[vc_row][vc_column][vc_column_text]What a wild ride 2020 has been. The anxious energy is almost palpable at this point, and many of us are waiting to take that collective sigh of relief when the clock strikes midnight on New Year’s Eve.
Because as we all know, 2020 will surely go down in history as the infamous year that we faced a global pandemic, social unrest, economic turmoil, political rivalries and one too many Zoom calls. In short, 2020 put a lot of kinks in a lot of plans — especially when it came to resolutions.
The tradition of New Year’s resolutions is an old one. Over 4,000 years old, to be precise. So it is understandable that many of us looked to 2020 with sparkling eyes full of hope for a healthier life, that new job or maybe that new romantic relationship.
But this year proved that, sometimes, we need something else to buoy us up over hard, set goals. That’s why, as we quickly approach 2021, we want to encourage the idea of intention.
Intention vs. Resolution
So what is an intention? According to the Merriam-Webster dictionary, an intention describes something one intends to do or bring about. Intentions tend to begin with our mindset about a specific area in life that we want to bring into focus.
These can be simple actions like the intention to wake up earlier, eat a vegetable with every meal or go out for a walk every day.
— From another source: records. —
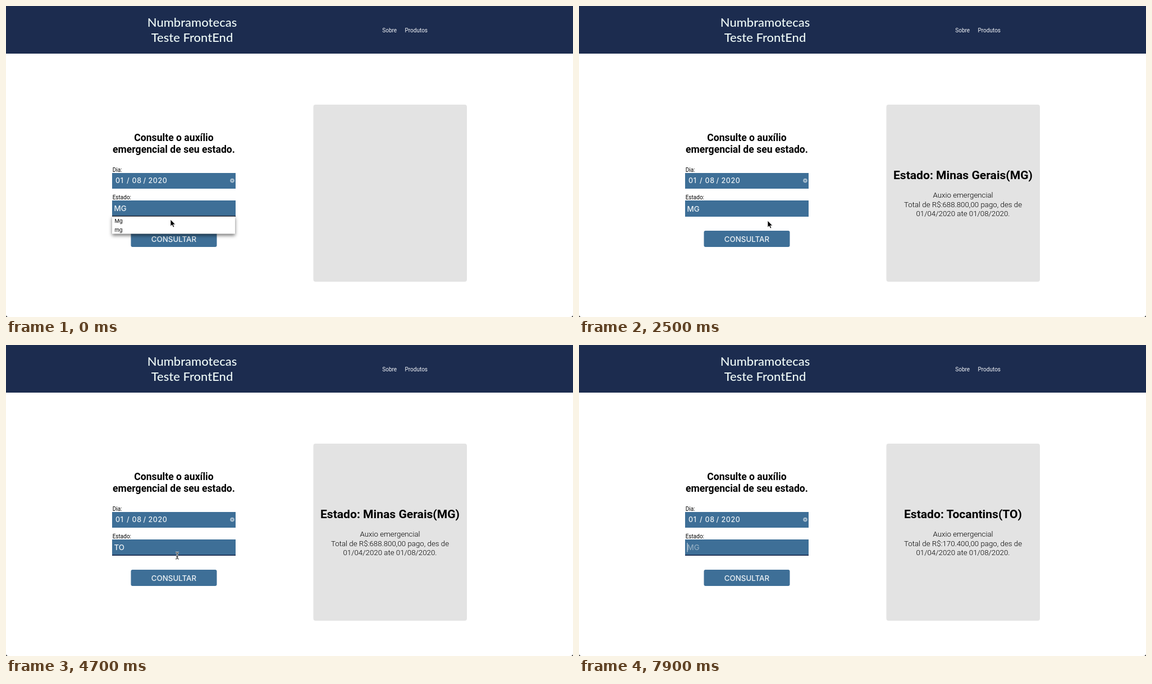
An HTML page for the animation above (8000 ms loop, 1010 px wide and 555 px high).

```html
<!DOCTYPE html>
<html lang="pt-BR">
<head>
<meta charset="utf-8">
<title>Consulta</title>
<style>
  html, body { margin: 0; width: 100%; height: 100%; overflow: hidden; background: #fff; }
  svg { display: block; width: 100%; height: 100%; }
  text { font-family: Roboto, sans-serif; white-space: pre; }
  .brand { font: 500 22px Lato, sans-serif; fill: #effbf8; }
  .nav { font-size: 10px; fill: #f4f6fa; }
  .heading { font-size: 17.6px; font-weight: 700; }
  .label { font-size: 10px; }
  .field { font: 500 13.3px Inter, sans-serif; fill: #eef3f6; }
  .date { font: 500 12.5px Inter, sans-serif; letter-spacing: .6px; fill: #eef3f6; }
  .option { font: 9.5px Inter, sans-serif; }
  .result { font-size: 21.1px; font-weight: 700; }
  .detail { font-size: 13.3px; font-weight: 300; }
  .mid { text-anchor: middle; }
  .blue { fill: #3e6f97; }
  #menu rect { filter: drop-shadow(0 3px 3px rgba(0, 0, 0, .55)); }
</style>
</head>
<body>
<svg viewBox="0 0 1010 555">
  <rect width="1010" height="85" fill="#1c2c4f"/>
  <g class="brand mid">
    <text class="brand" x="331.5" y="37">Numbramotecas</text>
    <text class="brand" x="331.5" y="64">Teste FrontEnd</text>
  </g>
  <text class="nav" x="670.3" y="47.3">Sobre</text>
  <text class="nav" x="710.5" y="47.3">Produtos</text>

  <g class="mid">
    <text class="heading" x="299" y="241">Consulte o auxílio</text>
    <text class="heading" x="299" y="262.3">emergencial de seu estado.</text>
  </g>

  <text class="label" x="189.7" y="295.5">Dia:</text>
  <rect class="blue" x="189" y="298" width="220" height="28"/>
  <text class="date" x="195" y="316">01</text>
  <text class="date" x="215" y="316">/</text>
  <text class="date" x="224.5" y="316">08</text>
  <text class="date" x="244.5" y="316">/</text>
  <text class="date" x="253.5" y="316">2020</text>
  <circle cx="403" cy="311.6" r="3.8" fill="#a9bfd0"/>
  <path d="M401.6 310.2l2.8 2.8m0-2.8l-2.8 2.8" stroke="#3e6f97"/>

  <text class="label" x="189.7" y="344.5">Estado:</text>
  <rect class="blue" x="189" y="347" width="220" height="29"/>
  <rect id="underline" x="189" y="374.3" width="220" height="1.7" fill="#1c2c4f"/>
  <text id="value" class="field" x="192.5"></text>
  <rect id="caret" y="353" width="1" height="16.5" fill="#dfe8ee"/>

  <rect class="blue" x="222.5" y="401" width="153" height="29" rx="3"/>
  <rect id="hover" x="222.5" y="401" width="153" height="29" rx="3" fill="#1f4a70"/>
  <text class="field mid" x="299" y="420.6">CONSULTAR</text>

  <g id="menu">
    <rect x="189" y="375" width="219" height="31.5" fill="#fff"/>
    <path d="M189 375.2h219" stroke="#222"/>
    <text class="option" x="193.5" y="387">Mg</text>
    <text class="option" x="193.5" y="402.7">mg</text>
  </g>

  <rect x="547.5" y="176" width="273.5" height="316" rx="4" fill="#e3e3e3"/>
  <g id="panel" class="mid">
    <text id="state" class="result" x="684" y="309.3"></text>
    <text class="detail" x="684" y="342">Auxio emergencial</text>
    <text id="total" class="detail" x="684" y="358.5"></text>
    <text class="detail" x="684" y="375">01/04/2020 ate 01/08/2020.</text>
  </g>

  <path d="M0 555v-4q0 4 4 4zM1010 555v-4q0 4-4 4z"/>

  <g id="cursor">
    <path id="arrow" d="M0 0V12.2L2.8 9.6 4.8 14 6.8 13.1 4.9 8.9H8.7Z" stroke="#fff" stroke-width=".8"/>
    <path id="hand" d="M-1 1.2q1-2 2 0V5q1-1 2 .4 1.2-.8 2 .6 1.8-.6 1.8 1.2V9.5L5.5 13.6H-.2L-4 8.6q.2-1.8 1.6-.8L-1 9Z" fill="#fff" stroke="#111"/>
    <g id="beam" fill="none">
      <path d="M-3-6Q0-6 0-4 0-6 3-6M0-4V4M-3 6Q0 6 0 4 0 6 3 6M-2 2H2" stroke="#fff" stroke-width="2.6"/>
      <path d="M-3-6Q0-6 0-4 0-6 3-6M0-4V4M-3 6Q0 6 0 4 0 6 3 6M-2 2H2" stroke="#111"/>
    </g>
  </g>
</svg>
<script>
const LOOP = 8000;
const el = id => document.getElementById(id);
const show = (id, on) => el(id).setAttribute("visibility", on ? "inherit" : "hidden");
const within = (t, spans) => spans.some(([from, to]) => t >= from && t < to);
const clamp = v => Math.max(0, Math.min(1, v));
const latest = (list, t) => list.filter(item => item[0] <= t).pop();

const edits = [[-700, "MG"], [3200, "M"], [3500, ""], [3800, "T"], [4000, "TO"], [7500, "T"], [7700, ""]];
const results = [[0, "", ""], [1700, "Minas Gerais(MG)", "688.800,00"], [5700, "Tocantins(TO)", "170.400,00"]];
const focused = [[0, 1500], [2900, 5400], [7200, LOOP]];
const hidden = [[3100, 4500], [7400, LOOP]];
const hovers = [[1000, 1900], [5000, 6000]];

// time, x, y of the pointer's hot spot
const route = [
  [0, 293, 381], [300, 293, 381], [1000, 309, 419], [1800, 309, 419], [2300, 336, 383],
  [2500, 336, 383], [2800, 282, 359], [4500, 282, 359], [4700, 305, 376], [5050, 309, 419],
  [5900, 309, 419], [6400, 323, 376.5], [6800, 323, 376.5], [7100, 282, 359], [LOOP, 282, 359]
];

function pointerAt(t) {
  const i = route.findIndex(stop => stop[0] > t);
  const [t0, x0, y0] = route[i - 1], [t1, x1, y1] = route[i];
  const p = (t - t0) / (t1 - t0), k = p * p * (3 - 2 * p);
  return [x0 + (x1 - x0) * k, y0 + (y1 - y0) * k];
}

function draw(t) {
  const focus = within(t, focused);
  const [editTime, text] = latest(edits, t);
  const value = el("value");
  value.textContent = text || "MG";
  value.setAttribute("y", focus ? 366 : 367);
  value.style.fill = text ? "" : "#8fabc0";
  show("underline", focus);
  show("caret", focus && (t - editTime) % 1000 < 500);
  el("caret").setAttribute("x", text ? 193 + value.getComputedTextLength() : 192.5);
  show("menu", t < 1500);

  const [, state, total] = latest(results, t);
  show("panel", state);
  el("state").textContent = "Estado: " + state;
  el("total").textContent = `Total de R$:${total} pago, des de`;

  const shade = hovers.map(([from, to]) => Math.min(clamp((t - from) / 200), clamp((to + 200 - t) / 200)));
  el("hover").setAttribute("opacity", Math.max(...shade));

  const [x, y] = pointerAt(t);
  const onButton = y > 407 && y < 430;
  const onField = y > 347 && y <= 376.2;
  el("cursor").setAttribute("transform", `translate(${x} ${y})`);
  show("cursor", !within(t, hidden));
  show("hand", onButton);
  show("beam", onField);
  show("arrow", !onButton && !onField);
}

const start = performance.now();
function tick() {
  const elapsed = (performance.now() - start) % LOOP;
  draw(Math.floor(elapsed / 100) * 100);
  requestAnimationFrame(tick);
}
tick();
</script>
</body>
</html>
```
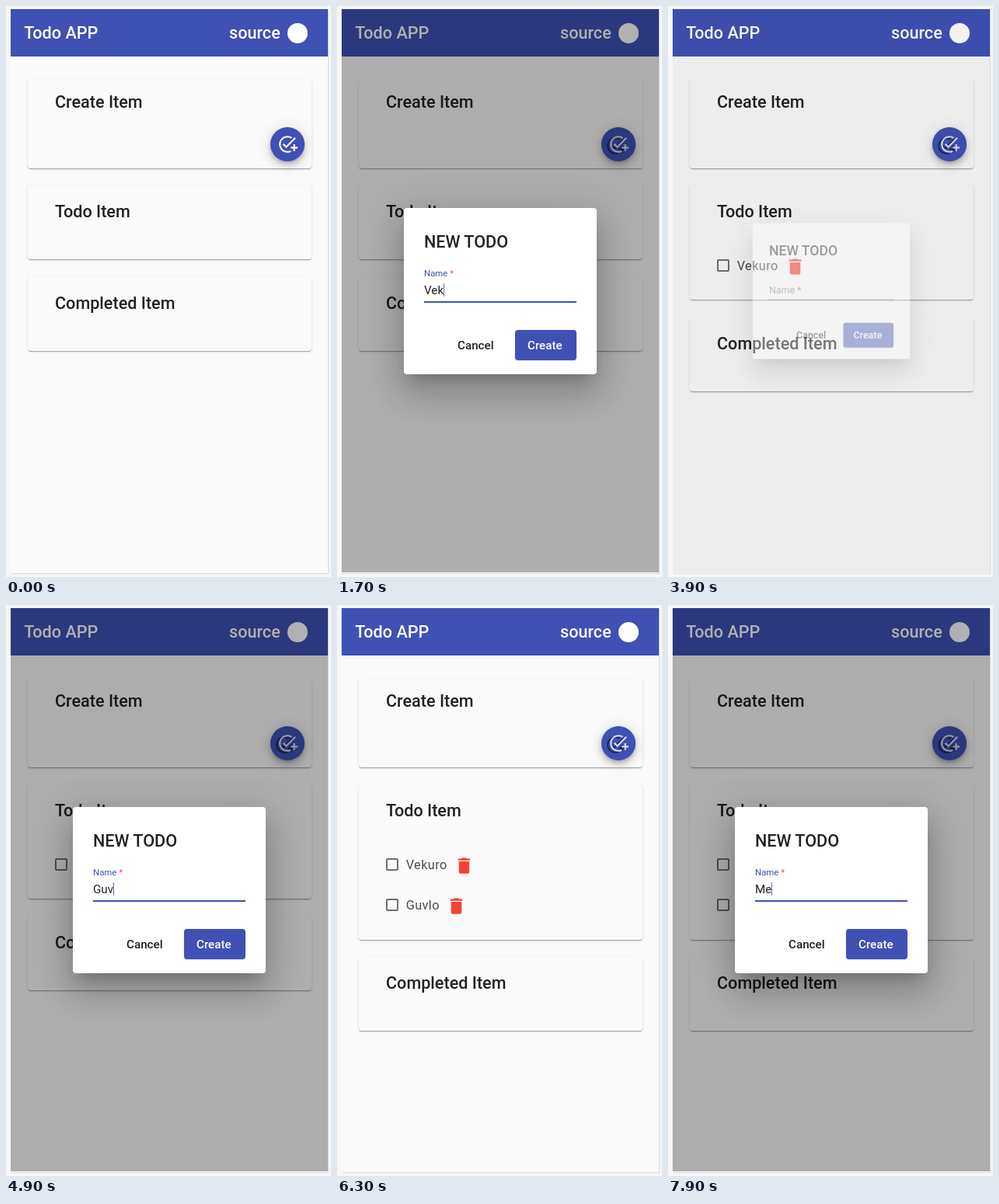
Recreate the animation shown at these times as an HTML page. Size 418 by 735 pixels, loop 8000 ms.

```html
<!DOCTYPE html>
<html lang="en">
<head>
<meta charset="utf-8">
<title>Todo APP</title>
<style>
  html, body { margin: 0; width: 100%; height: 100%; overflow: hidden; background: #f7f7f7; }
  body { font-family: Roboto, Arial, sans-serif; }
  div, span, svg { position: absolute; }
  span { line-height: 0; white-space: pre; }
  #stage { left: 0; top: 0; width: 418px; height: 735px; overflow: hidden; }
  #page { left: 6px; top: 4px; width: 408px; height: 726px; background: #fafafa; box-shadow: 1px 1px 1px #ddd; }
  #bar { left: 6px; top: 4px; width: 408px; height: 61px; background: #3f51b5; }
  #logo { left: 362px; top: 22px; width: 26px; height: 26px; border-radius: 50%; background: #fff; }
  .card {
    left: 28px; width: 364.5px; border-radius: 4px; background: #fafafa;
    box-shadow: 0 2.2px 1.1px -1.1px #0003, 0 1.1px 1.1px #00000024, 0 1.1px 3.2px #0000001f;
  }
  .box { left: 34.5px; width: 12px; height: 12px; border: 2.4px solid #707070; border-radius: 2px; }
  #fab {
    left: 340.2px; top: 156.2px; width: 43.6px; height: 43.6px; border-radius: 50%; background: #3f51b5;
    box-shadow: 0 3px 5px -1px #0003, 0 6px 11px #00000024, 0 1px 19px #0000001f;
  }
  #veil { left: 6px; top: 4px; width: 408px; height: 725px; background: #000; }
  #dialog {
    left: 86px; top: 260px; width: 248px; height: 214px; border-radius: 4px; background: #fff;
    box-shadow: 0 12px 16px -7.6px #0003, 0 26px 41px 3px #00000024, 0 10px 50px 9px #0000001f;
  }
  #line { left: 26px; top: 120px; width: 196px; height: 1px; background: #949494; }
  #focus { left: 26px; top: 119.5px; width: 196px; height: 2.4px; background: #3f51b5; }
  #create {
    left: 142.5px; top: 157px; width: 79.5px; height: 39px; border-radius: 4px; background: #3f51b5;
    box-shadow: 0 1px 2px #0002;
  }
  #caret { top: -9px; width: 1px; height: 17px; background: #6670b8; }
</style>
</head>
<body>
<div id="stage">
  <div id="page"></div>
  <div id="bar"></div>
  <div id="logo"></div>
  <div class="card" id="make"></div>
  <div class="card" id="todo"></div>
  <div class="card" id="done"></div>
  <div id="fab"></div>
  <div id="veil"></div>
  <div id="dialog">
    <div id="line"></div>
    <div id="focus"></div>
    <div id="create"></div>
  </div>
</div>
<script>
const LOOP = 8000, INK = 'rgba(0,0,0,.87)', BLUE = '#3f51b5', ROW = 52.3;
const ADD_TASK = 'M22 5.18L10.59 16.6l-4.24-4.24 1.41-1.41 2.83 2.83 10-10zM12 20c-4.41 0-8-3.59-8-8s3.59-8 8-8' +
  'c1.57 0 3.04.46 4.28 1.25l1.45-1.45C16.1 2.67 14.13 2 12 2 6.48 2 2 6.48 2 12s4.48 10 10 10' +
  'c1.73 0 3.36-.44 4.78-1.22l-1.5-1.5c-1 .46-2.11.72-3.28.72zm7-5h-3v2h3v3h2v-3h3v-2h-3v-3h-2z';
const TRASH = 'M6 19c0 1.1.9 2 2 2h8c1.1 0 2-.9 2-2V7H6zM19 4h-3.5l-1-1h-5l-1 1H5v2h14z';

// One entry per visit to the dialog: key times, and when the caret blinks off.
const visits = [
  { open: 480, close: 3201, word: 'Vekuro', keys: [1300, 1500, 1700, 2100, 2900, 3000], blink: [2600, 2900] },
  { open: 3880, close: 5901, word: 'Guvlo', keys: [4600, 4800, 4900, 5200, 5300], blink: [5700, 5901] },
  { open: 6580, close: Infinity, word: 'Me', keys: [7400, 7800], blink: [0, 0] }
];

const el = id => document.getElementById(id);
const clamp = v => Math.min(1, Math.max(0, v));
const show = (node, on) => { node.style.visibility = on ? 'inherit' : 'hidden'; };

function bezier(x1, y1, x2, y2) {
  const at = (a, b, s) => 3 * a * s * (1 - s) ** 2 + 3 * b * s * s * (1 - s) + s ** 3;
  return x => {
    if (x <= 0 || x >= 1) return clamp(x);
    let lo = 0, hi = 1;
    for (let i = 0; i < 24; i++) {
      const mid = (lo + hi) / 2;
      if (at(x1, x2, mid) < x) lo = mid; else hi = mid;
    }
    return at(y1, y2, lo);
  };
}
const swift = bezier(.25, .8, .25, 1), decel = bezier(0, 0, .2, 1);

// Places text by its baseline.
function text(parent, str, x, base, size, weight, color) {
  const s = document.createElement('span');
  s.textContent = str;
  s.style.cssText = `left:${x}px;top:${base - .342 * size}px;font-size:${size}px;font-weight:${weight};color:${color}`;
  parent.append(s);
  return s;
}

function icon(parent, path, x, y, size, color) {
  parent.insertAdjacentHTML('beforeend',
    `<svg viewBox="0 0 24 24" width="${size}" height="${size}" style="left:${x}px;top:${y}px"><path d="${path}" fill="${color}"/></svg>`);
  return parent.lastElementChild;
}

function place(node, top, height) {
  node.style.top = top + 'px';
  node.style.height = height + 'px';
}

const make = el('make'), todo = el('todo'), done = el('done'), dialog = el('dialog'), fab = el('fab');
text(el('stage'), 'Todo APP', 23.3, 42, 21.6, 500, '#fff');
text(el('stage'), 'source', 287, 42, 21.6, 500, '#fff');
text(make, 'Create Item', 35, 36, 21.6, 500, INK);
text(todo, 'Todo Item', 35, 42, 21.6, 500, INK);
text(done, 'Completed Item', 35, 42, 21.6, 500, INK);
el('stage').append(el('veil'), dialog);
place(make, 95, 113.5);

const ghost = icon(fab, ADD_TASK, 5, 11, 26, 'rgba(24,30,66,.8)');
const plus = icon(fab, ADD_TASK, 9, 9, 26, '#fff');

const rows = visits.slice(0, 2).map((v, i) => {
  const row = document.createElement('div'), mid = 104 + i * ROW;
  todo.append(row);
  row.insertAdjacentHTML('beforeend', `<div class="box" style="top:${mid - 8.4}px"></div>`);
  const label = text(row, v.word, 60.7, mid + 6, 16.3, 400, 'rgba(0,0,0,.7)');
  label.style.letterSpacing = '.4px';
  icon(row, TRASH, 60.7 + label.offsetWidth + 8.5, mid - 13, 27, '#f44336');
  return row;
});

text(dialog, 'NEW TODO', 26, 51, 21.6, 500, INK);
text(dialog, 'Cancel', 69, 182, 15.2, 500, INK);
text(dialog, 'Create', 159, 182, 15.2, 500, '#fff');
const label = text(dialog, 'Name ', 26, 111, 15.2, 400, '');
const star = document.createElement('b');
star.textContent = '*';
star.style.fontWeight = 400;
label.append(star);
label.style.transformOrigin = `0 ${.342 * 15.2}px`;
const input = text(dialog, '', 26, 111, 15.2, 400, INK);
const typed = document.createTextNode(''), caret = document.createElement('span');
caret.id = 'caret';
input.append(typed, caret);

function drawDialog(v, t) {
  const closing = t >= v.close, age = t - v.open, out = t - v.close;
  const enter = decel(clamp(age / 150));
  const alpha = closing ? 1 - clamp(out / 75) : enter;
  show(dialog, alpha > 0);
  dialog.style.opacity = alpha;
  dialog.style.transform = `scale(${.7 + .3 * enter})`;
  el('veil').style.opacity = .31 * (closing ? 1 - swift(clamp(out / 400)) : swift(clamp(age / 400)));

  const focused = age > 200, lift = swift(clamp((age - 200) / 400));
  label.style.transform = `translateY(${-23 * lift}px) scale(${1 - .25 * lift})`;
  label.style.color = focused ? BLUE : 'rgba(0,0,0,.54)';
  star.style.color = focused ? '#ff4081' : 'inherit';
  el('focus').style.transform = `scaleX(${swift(clamp((age - 200) / 300))})`;

  typed.data = v.word.slice(0, v.keys.filter(k => t >= k).length);
  show(caret, focused && !(t >= v.blink[0] && t < v.blink[1]));
}

function draw(t) {
  const count = visits.filter(v => t >= v.close).length;
  rows.forEach((row, i) => { row.style.display = i < count ? '' : 'none'; });
  place(todo, 230.5, 95.5 + count * ROW);
  place(done, 348 + count * ROW, 95.5);
  const pressed = t >= 400;
  show(ghost, pressed);
  plus.style.opacity = pressed ? .82 : 1;
  drawDialog(visits.filter(v => t >= v.open).pop() || visits[0], t);
}

const start = performance.now();
function tick() {
  draw((performance.now() - start) % LOOP);
  requestAnimationFrame(tick);
}
tick();
</script>
</body>
</html>
```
Or it can be more complex thoughts such as the intention to be more compassionate to strangers, learn more about something that interests you or bring more self-awareness to your mental and emotional state.
Whatever the intention, just bringing it to the forefront of your thoughts is already a great place to start transforming your ideas into actions.
But what about resolutions? While resolutions aren’t inherently bad, they often don’t leave a lot of wiggle room should a person fail to complete the goal. When we look at the root of the word, ‘resolve,’ we see that a resolution is an answer to something in our lives.
Our resolutions are often answering something we think we lack — the fit body, a healthy mind, a bigger bank account, or the perfect partner. But when we ultimately fail to answer those feelings of lack, we are left disappointed and return to our old habits.
The Challenge of Intention
Just like resolutions, there are challenges to the idea of setting intentions. Intentions require us to be mindful of ourselves, look at our lives from a place of gratitude and reflect on how we either hit or missed our intentions. Plus, intentions can still carry that feeling of failing if we didn’t exactly meet our personal standards.
But one of the joys of setting intentions is that it can sting a little less than failing at a resolution. Simply put, we are putting as much or as little pressure on ourselves and our intentions. So if we decide to set the intention of journaling every day of the month but end up only getting to half the month, we can reflect on this and change our intention to meet better who we are now. Rather than who we wish we were. That’s why monthly intentions might just be the way to go in 2021.
Monthly Intentions Over Yearly Goals
So what will your monthly intentions look like? That is, of course, entirely up to you. But an excellent place to begin is by grabbing a journal or writing keep notes on your phone, and start thinking about how you want to shape your year.
Maybe for January, you intend to rest and relax when you feel the need. And perhaps when June comes around, you intend to volunteer at your local animal shelter. Maybe in October, you intend to read a book in a genre you wouldn’t usually choose. As you work through these intentions, you come back at the end of the month to reflect, adjust and find gratitude in the ups and downs that life will ultimately always bring.
This year, let’s all take that collective sigh of relief at midnight on New Year’s Eve and put the resolutions to bed. We deserve it. Instead, let’s find the compassion to set thoughtful intentions to create a hopeful new year of possibility. [/vc_column_text][/vc_column][/vc_row]